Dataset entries
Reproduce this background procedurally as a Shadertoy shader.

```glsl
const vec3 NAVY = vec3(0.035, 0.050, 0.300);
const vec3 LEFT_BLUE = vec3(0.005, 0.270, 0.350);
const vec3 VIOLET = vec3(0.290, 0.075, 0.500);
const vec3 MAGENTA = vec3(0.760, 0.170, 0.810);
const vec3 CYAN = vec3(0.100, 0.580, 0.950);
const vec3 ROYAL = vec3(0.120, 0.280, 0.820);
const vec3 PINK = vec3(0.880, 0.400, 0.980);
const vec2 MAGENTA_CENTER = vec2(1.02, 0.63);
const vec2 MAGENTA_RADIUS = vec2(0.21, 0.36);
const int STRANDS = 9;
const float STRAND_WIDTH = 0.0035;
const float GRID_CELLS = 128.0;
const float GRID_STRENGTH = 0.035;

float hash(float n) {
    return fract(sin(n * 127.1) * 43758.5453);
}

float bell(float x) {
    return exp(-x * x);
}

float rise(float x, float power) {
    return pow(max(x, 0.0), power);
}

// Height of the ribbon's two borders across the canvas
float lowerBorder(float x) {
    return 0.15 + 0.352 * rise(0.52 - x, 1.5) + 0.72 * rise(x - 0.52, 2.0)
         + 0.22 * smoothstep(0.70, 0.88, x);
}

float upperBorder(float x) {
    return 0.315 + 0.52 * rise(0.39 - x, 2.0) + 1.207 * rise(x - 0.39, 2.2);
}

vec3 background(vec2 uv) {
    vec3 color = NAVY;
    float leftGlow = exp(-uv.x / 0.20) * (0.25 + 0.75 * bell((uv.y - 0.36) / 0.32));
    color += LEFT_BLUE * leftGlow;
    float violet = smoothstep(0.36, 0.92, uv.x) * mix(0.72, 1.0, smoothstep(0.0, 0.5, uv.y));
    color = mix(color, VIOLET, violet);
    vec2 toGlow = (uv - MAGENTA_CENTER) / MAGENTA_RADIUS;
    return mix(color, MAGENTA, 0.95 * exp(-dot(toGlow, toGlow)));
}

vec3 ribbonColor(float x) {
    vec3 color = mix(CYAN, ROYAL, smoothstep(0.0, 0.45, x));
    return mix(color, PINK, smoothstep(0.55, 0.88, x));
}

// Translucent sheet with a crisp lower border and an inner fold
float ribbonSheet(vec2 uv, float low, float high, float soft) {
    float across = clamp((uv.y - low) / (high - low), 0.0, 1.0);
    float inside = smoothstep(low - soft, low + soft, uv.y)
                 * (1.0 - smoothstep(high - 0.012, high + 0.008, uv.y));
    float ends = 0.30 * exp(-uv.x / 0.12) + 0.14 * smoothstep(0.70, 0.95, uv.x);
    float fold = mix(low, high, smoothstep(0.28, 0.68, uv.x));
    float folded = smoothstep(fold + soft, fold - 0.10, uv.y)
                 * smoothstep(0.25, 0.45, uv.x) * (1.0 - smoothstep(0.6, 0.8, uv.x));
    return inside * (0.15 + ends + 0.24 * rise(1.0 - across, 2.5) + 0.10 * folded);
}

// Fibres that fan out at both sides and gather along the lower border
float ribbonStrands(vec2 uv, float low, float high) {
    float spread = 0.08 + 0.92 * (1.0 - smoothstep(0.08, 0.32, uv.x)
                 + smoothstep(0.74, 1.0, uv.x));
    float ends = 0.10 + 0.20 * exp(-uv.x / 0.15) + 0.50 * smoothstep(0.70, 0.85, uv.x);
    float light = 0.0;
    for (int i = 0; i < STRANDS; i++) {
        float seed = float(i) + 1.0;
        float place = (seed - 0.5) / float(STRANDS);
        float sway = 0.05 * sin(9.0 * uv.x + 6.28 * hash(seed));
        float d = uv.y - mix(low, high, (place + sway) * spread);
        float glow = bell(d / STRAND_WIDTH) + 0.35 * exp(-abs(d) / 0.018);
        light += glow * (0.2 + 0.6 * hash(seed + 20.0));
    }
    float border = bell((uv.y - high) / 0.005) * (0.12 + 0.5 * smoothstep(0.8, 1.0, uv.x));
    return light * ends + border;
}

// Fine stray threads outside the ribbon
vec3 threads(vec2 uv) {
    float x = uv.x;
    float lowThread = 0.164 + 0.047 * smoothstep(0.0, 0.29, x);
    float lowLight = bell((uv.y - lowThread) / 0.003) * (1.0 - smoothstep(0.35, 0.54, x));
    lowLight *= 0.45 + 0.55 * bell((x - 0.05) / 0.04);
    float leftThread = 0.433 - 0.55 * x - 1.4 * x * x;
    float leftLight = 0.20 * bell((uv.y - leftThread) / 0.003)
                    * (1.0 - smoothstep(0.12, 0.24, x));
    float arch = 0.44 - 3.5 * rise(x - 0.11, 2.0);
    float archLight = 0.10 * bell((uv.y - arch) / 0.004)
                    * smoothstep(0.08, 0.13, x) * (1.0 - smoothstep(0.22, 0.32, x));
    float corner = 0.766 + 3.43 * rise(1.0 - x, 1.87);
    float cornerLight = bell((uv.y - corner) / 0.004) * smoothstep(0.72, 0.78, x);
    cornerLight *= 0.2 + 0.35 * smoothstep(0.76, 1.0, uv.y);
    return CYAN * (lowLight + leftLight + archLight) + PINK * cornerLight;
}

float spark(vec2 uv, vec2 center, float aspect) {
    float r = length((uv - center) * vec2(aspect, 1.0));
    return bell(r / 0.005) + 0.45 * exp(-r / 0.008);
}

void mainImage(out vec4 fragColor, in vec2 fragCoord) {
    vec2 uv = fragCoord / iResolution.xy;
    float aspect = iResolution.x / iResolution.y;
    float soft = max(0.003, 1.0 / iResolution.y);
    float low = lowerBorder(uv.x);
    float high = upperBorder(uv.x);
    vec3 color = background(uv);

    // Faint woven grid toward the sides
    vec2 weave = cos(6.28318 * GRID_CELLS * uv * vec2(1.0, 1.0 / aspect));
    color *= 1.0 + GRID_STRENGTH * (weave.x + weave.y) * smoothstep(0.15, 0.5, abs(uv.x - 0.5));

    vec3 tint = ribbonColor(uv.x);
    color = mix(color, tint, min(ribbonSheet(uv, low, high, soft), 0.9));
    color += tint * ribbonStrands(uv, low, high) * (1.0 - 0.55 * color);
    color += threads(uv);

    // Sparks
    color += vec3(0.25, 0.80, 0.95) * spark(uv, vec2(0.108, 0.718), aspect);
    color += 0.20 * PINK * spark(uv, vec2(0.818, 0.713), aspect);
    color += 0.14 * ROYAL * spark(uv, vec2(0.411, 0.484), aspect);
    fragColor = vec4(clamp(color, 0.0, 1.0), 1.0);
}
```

---

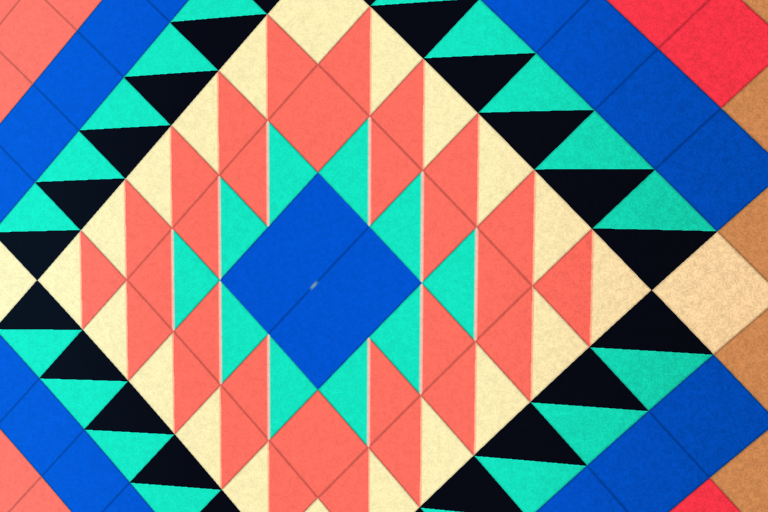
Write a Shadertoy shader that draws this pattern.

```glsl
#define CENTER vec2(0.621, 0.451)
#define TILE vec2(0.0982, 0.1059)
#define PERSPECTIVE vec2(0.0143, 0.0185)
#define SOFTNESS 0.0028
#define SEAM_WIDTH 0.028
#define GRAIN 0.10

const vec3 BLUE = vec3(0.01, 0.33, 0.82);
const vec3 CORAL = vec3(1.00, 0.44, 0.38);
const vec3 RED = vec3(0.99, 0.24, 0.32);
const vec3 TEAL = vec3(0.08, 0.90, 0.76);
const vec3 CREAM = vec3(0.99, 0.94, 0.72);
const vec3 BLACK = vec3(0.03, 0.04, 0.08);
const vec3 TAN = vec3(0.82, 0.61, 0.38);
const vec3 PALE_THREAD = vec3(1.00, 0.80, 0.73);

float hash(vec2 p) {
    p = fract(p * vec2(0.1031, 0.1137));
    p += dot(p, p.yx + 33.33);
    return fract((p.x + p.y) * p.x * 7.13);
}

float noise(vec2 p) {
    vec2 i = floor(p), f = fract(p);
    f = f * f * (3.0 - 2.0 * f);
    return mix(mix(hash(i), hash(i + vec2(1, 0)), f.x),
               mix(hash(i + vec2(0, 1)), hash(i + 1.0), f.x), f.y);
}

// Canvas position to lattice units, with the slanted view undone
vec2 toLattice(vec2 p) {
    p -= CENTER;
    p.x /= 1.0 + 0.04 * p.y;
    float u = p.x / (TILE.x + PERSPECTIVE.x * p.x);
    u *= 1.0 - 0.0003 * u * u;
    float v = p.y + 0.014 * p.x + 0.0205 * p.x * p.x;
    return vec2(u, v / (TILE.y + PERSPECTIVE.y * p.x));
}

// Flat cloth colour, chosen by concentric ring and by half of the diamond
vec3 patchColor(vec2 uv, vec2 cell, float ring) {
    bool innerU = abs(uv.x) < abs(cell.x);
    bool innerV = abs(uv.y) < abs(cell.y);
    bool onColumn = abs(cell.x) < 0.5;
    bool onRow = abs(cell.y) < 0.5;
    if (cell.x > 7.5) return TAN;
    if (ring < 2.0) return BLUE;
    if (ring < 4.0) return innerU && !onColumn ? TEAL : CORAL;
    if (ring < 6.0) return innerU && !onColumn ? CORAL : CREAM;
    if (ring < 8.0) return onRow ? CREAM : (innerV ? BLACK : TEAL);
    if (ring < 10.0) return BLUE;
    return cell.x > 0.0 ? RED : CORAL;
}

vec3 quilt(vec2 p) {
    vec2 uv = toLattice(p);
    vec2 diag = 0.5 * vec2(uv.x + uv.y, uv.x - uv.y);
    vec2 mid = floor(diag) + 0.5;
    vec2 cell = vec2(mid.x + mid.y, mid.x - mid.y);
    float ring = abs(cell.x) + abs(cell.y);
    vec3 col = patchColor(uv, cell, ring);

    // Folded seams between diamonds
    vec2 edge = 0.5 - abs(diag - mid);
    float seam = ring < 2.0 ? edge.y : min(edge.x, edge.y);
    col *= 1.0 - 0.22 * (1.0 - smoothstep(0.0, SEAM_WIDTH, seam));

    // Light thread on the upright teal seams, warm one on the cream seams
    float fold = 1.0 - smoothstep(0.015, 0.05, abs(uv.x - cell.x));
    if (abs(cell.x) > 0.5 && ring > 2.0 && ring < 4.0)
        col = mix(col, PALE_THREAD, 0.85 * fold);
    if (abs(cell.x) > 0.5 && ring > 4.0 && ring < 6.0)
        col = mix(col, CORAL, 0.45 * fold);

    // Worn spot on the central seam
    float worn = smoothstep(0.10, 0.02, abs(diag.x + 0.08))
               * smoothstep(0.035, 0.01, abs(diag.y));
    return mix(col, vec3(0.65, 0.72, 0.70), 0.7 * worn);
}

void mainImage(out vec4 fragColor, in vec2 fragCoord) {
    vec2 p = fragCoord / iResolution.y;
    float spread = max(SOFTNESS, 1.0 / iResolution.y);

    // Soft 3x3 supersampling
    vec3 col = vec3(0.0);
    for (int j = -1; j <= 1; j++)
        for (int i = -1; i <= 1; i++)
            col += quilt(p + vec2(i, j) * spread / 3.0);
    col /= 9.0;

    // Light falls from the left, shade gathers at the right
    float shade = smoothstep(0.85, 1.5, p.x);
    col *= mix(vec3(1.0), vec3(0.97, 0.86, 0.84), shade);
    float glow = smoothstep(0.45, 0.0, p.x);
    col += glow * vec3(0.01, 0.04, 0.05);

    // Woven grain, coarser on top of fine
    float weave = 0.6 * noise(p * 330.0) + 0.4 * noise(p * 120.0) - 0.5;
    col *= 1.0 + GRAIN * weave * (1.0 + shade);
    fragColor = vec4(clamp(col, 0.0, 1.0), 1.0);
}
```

--- Exercise requirements ---
Whenever a line in the records above contains the string "background", copy that line.

--- Answer area ---
Reproduce this background procedurally as a Shadertoy shader.
vec3 background(vec2 uv) {
    vec3 color = background(uv);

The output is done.